- [Task brief]:
From the listing below, set down exactly the lines between the one holding "187C238 196 235" and the one holding "138C225 127 224", inclusive. No other line is wanted.

- [Data for analysis]:
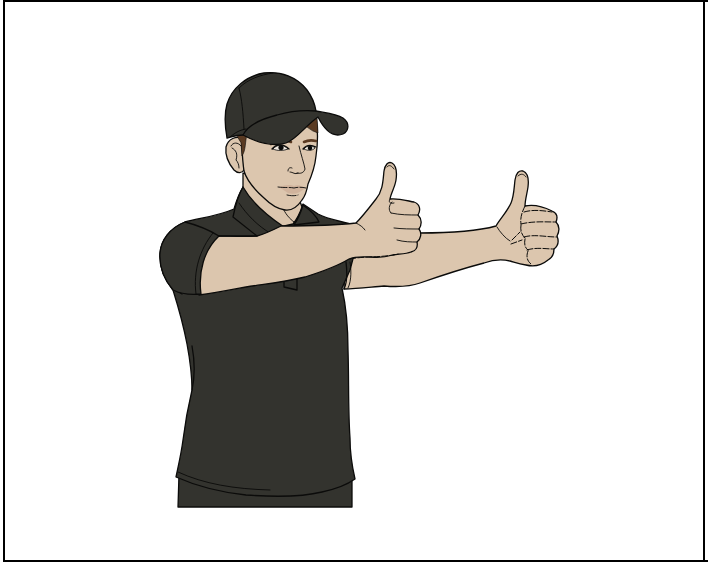
<!DOCTYPE html>
<html lang="en">
<head>
<meta charset="utf-8">
<title>Two thumbs up hand signal</title>
<style>
:root{--paper:#fff;--ink:#0b0b0a;--cloth:#33332e;--skin:#dcc6ae;--hair:#5a3a22;--lip:#b98f7c}
html,body{margin:0;background:var(--paper);overflow:hidden}
svg{display:block;width:708px;height:562px}
.frame{fill:none;stroke:#000;stroke-width:2}
.figure{stroke:var(--ink);stroke-width:1.3;stroke-linejoin:round;stroke-linecap:round}
.cloth{fill:var(--cloth)}
.skin{fill:var(--skin)}
.hair{fill:var(--hair);stroke-width:.6}
.line{fill:none}
.fine{fill:none;stroke-width:.9}
.dash{fill:none;stroke-width:1;stroke-dasharray:6 2}
.solid{fill:var(--ink);stroke:none}
.brow{fill:none;stroke:var(--hair);stroke-width:2.6}
</style>
</head>
<body>
<svg viewBox="0 0 708 562" role="img" aria-label="Man in a dark cap and polo shirt holding both thumbs up">
  <g class="frame">
    <path d="M4 1H708M4 561H708M4 0V562M704 0V562"/>
  </g>
  <g class="figure">
    <g id="trousers">
      <path class="cloth" d="M179 474L178 507H352V474Z"/>
    </g>

    <g id="far-arm">
      <path class="skin" d="M345 262L358 238C380 235 400 236 420 233C446 233 474 232 496 226C500 219 507 212 511 203C514 196 514 188 515 180C516 173 519 170 523 171C528 173 529 179 528 187C527 194 525 200 525 206C535 204 546 208 552 211C557 213 558 217 556 222C560 226 559 232 557 236C559 241 558 246 554 249C554 254 552 258 548 260C542 265 534 267 526 265C518 264 514 262 510 261C502 259 492 260 484 263C461 269 440 276 420 283C409 287 396 287 384 286C371 287 358 289 344 289Z"/>
      <path class="dash" d="M525 206C522 212 520 218 521 224M524 212C534 209 545 211 552 212M521 224C533 221 545 222 556 222M521 225C520 231 522 235 525 238M524 237C534 234 546 237 557 237M525 239C524 244 525 248 528 250M527 250C536 247 546 249 554 249M528 251C526 256 527 261 531 264M512 240L520 232M511 244L522 240"/>
      <path class="fine" d="M497 227C500 232 505 238 510 241M518 176C521 173 524 174 526 177"/>
    </g>

    <g id="shirt">
      <path class="cloth" d="M243 187C238 195 236 202 234 209C218 216 200 218 185 222C170 228 161 240 160 253C159 267 163 278 173 290C178 306 183 323 187 344C190 360 192 376 192 390C188 407 185 424 183 440C181 455 178 467 176 477C194 485 218 492 246 495C274 497 302 497 322 492C336 489 348 484 355 479C352 466 350 452 350 438C348 410 349 380 348 350C348 328 346 306 342 288L350 270L358 240L354 225C340 221 327 219 318 214L303 204L288 226Z"/>
      <path class="line" d="M192 390C195 376 195 362 192 346M173 289L182 294M344 289C348 281 347 270 346 262"/>
      <path class="fine" d="M178 472C204 484 234 489 270 490M348 288C352 280 351 268 350 262"/>
    </g>

    <g id="neck">
      <path class="skin" d="M243 173L243 188C252 203 266 217 280 227L293 224C297 219 300 213 302 207L298 196Z"/>
      <path class="fine" d="M282 206C285 214 290 219 294 222"/>
    </g>

    <g id="collar">
      <path class="cloth" d="M243 187C238 196 235 207 233 217L262 240L284 227C266 215 252 203 243 187Z"/>
      <path class="cloth" d="M303 205C310 210 316 215 319 222L294 225C298 219 301 212 303 205Z"/>
      <path class="fine" d="M239 203C247 215 258 226 270 233M284 226V280"/>
      <path class="cloth" d="M284 272V287L297 290V272Z"/>
    </g>

    <g id="head">
      <path class="skin" d="M244 139C236 135 228 139 226 147C225 155 229 164 234 170C238 174 242 173 244 170Z"/>
      <path class="skin" d="M241 132C242 145 242 158 244 171C247 181 255 190 264 198C271 205 278 209 285 210C292 211 298 206 302 200C306 195 307 190 308 184C312 175 315 166 316 156C318 143 318 130 316 117L280 120Z"/>
      <path class="hair" d="M236 134L247 134C245 142 246 150 242 156L241 143Z"/>
      <path class="hair" d="M303 124L317 117L318 133L313 131Z"/>
      <path class="fine" d="M231 146C233 142 238 142 241 146M232 148C236 150 238 154 236 160C238 162 239 165 239 168"/>
      <g id="face">
        <path class="brow" d="M271 144C277 139 284 139 291 142M304 142C308 140 312 140 316 141"/>
        <path d="M273 149C277 144 283 144 288 149C283 151 277 151 273 149Z" fill="#f1eae2" stroke-width=".8"/>
        <path d="M304 149C307 145 312 145 315 148C312 151 308 151 304 149Z" fill="#f1eae2" stroke-width=".8"/>
        <circle class="solid" cx="281" cy="147.5" r="2.6"/>
        <circle class="solid" cx="310" cy="148" r="2.3"/>
        <path class="line" d="M272 149C277 143 284 144 289 149M303 149C307 144 312 145 316 147"/>
        <path class="fine" d="M299 146C301 155 304 163 305 169C304 173 300 174 297 173M288 171C288 168 290 167 292 168M290 172C293 172 295 175 298 173"/>
        <path d="M279 187C285 185 290 184 294 186C298 184 302 186 305 188C300 193 294 195 288 193Z" fill="var(--lip)" fill-opacity=".35" stroke="none"/>
        <path class="fine" d="M278 187C285 188 290 187 294 188C298 187 302 187 306 188M287 195C291 196 295 196 298 195" stroke-dasharray="9 2"/>
      </g>
    </g>

    <g id="cap">
      <path class="cloth" d="M227 138C225 127 224 115 227 104C232 88 246 76 264 73C281 71 297 77 307 90C313 98 315 105 316 111C326 113 336 114 343 118C350 123 349 131 343 134C335 137 326 133 318 117C304 127 297 139 286 143C272 147 256 142 243 135C237 135 231 137 227 138Z"/>
      <path class="line" d="M243 135C248 125 261 119 277 115C291 111 304 110 316 111"/>
      <path class="fine" d="M239 88C242 100 243 112 244 129M239 88C248 79 260 75 273 73M230 137C236 132 240 130 246 129"/>
    </g>

    <g id="near-arm">
      <path class="skin" d="M216 236C230 236 244 237 257 236C265 234 273 230 281 226C306 226 331 226 356 223C363 216 369 208 376 199C383 191 383 180 384 171C385 165 388 161 392 163C397 166 397 173 396 180C395 187 391 193 390 199C398 198 408 201 414 202C420 204 421 210 418 215C422 219 422 225 419 229C422 233 421 239 417 242C418 247 416 251 411 252C406 254 399 254 393 255C386 257 378 258 371 257C363 257 356 256 349 259C336 267 321 272 305 277C285 282 265 284 246 287C230 290 215 293 199 295C196 272 204 248 216 236Z"/>
      <path class="fine" d="M390 199C388 202 390 204 394 203M391 213C400 215 409 215 418 215M391 213C388 210 389 205 392 202M394 228C402 229 411 229 419 229M397 240C404 242 411 242 417 242M356 223C360 225 363 227 365 230M387 167C389 164 392 166 394 169"/>
      <path class="dash" d="M350 259C364 256 380 258 398 254"/>
    </g>

    <g id="near-sleeve">
      <path class="cloth" d="M185 222C170 228 161 240 160 253C159 267 163 278 173 290C181 294 191 295 201 294C198 272 204 250 219 236C209 230 197 225 185 222Z"/>
      <path class="fine" d="M196 294C193 271 200 249 213 233"/>
      <path class="line" d="M219 236H257"/>
    </g>
  </g>
</svg>
</body>
</html>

- [Answer to this exercise]:
      <path class="cloth" d="M243 187C238 196 235 207 233 217L262 240L284 227C266 215 252 203 243 187Z"/>
      <path class="cloth" d="M303 205C310 210 316 215 319 222L294 225C298 219 301 212 303 205Z"/>
      <path class="fine" d="M239 203C247 215 258 226 270 233M284 226V280"/>
      <path class="cloth" d="M284 272V287L297 290V272Z"/>
    </g>

    <g id="head">
      <path class="skin" d="M244 139C236 135 228 139 226 147C225 155 229 164 234 170C238 174 242 173 244 170Z"/>
      <path class="skin" d="M241 132C242 145 242 158 244 171C247 181 255 190 264 198C271 205 278 209 285 210C292 211 298 206 302 200C306 195 307 190 308 184C312 175 315 166 316 156C318 143 318 130 316 117L280 120Z"/>
      <path class="hair" d="M236 134L247 134C245 142 246 150 242 156L241 143Z"/>
      <path class="hair" d="M303 124L317 117L318 133L313 131Z"/>
      <path class="fine" d="M231 146C233 142 238 142 241 146M232 148C236 150 238 154 236 160C238 162 239 165 239 168"/>
      <g id="face">
        <path class="brow" d="M271 144C277 139 284 139 291 142M304 142C308 140 312 140 316 141"/>
        <path d="M273 149C277 144 283 144 288 149C283 151 277 151 273 149Z" fill="#f1eae2" stroke-width=".8"/>
        <path d="M304 149C307 145 312 145 315 148C312 151 308 151 304 149Z" fill="#f1eae2" stroke-width=".8"/>
        <circle class="solid" cx="281" cy="147.5" r="2.6"/>
        <circle class="solid" cx="310" cy="148" r="2.3"/>
        <path class="line" d="M272 149C277 143 284 144 289 149M303 149C307 144 312 145 316 147"/>
        <path class="fine" d="M299 146C301 155 304 163 305 169C304 173 300 174 297 173M288 171C288 168 290 167 292 168M290 172C293 172 295 175 298 173"/>
        <path d="M279 187C285 185 290 184 294 186C298 184 302 186 305 188C300 193 294 195 288 193Z" fill="var(--lip)" fill-opacity=".35" stroke="none"/>
        <path class="fine" d="M278 187C285 188 290 187 294 188C298 187 302 187 306 188M287 195C291 196 295 196 298 195" stroke-dasharray="9 2"/>
      </g>
    </g>

    <g id="cap">
      <path class="cloth" d="M227 138C225 127 224 115 227 104C232 88 246 76 264 73C281 71 297 77 307 90C313 98 315 105 316 111C326 113 336 114 343 118C350 123 349 131 343 134C335 137 326 133 318 117C304 127 297 139 286 143C272 147 256 142 243 135C237 135 231 137 227 138Z"/>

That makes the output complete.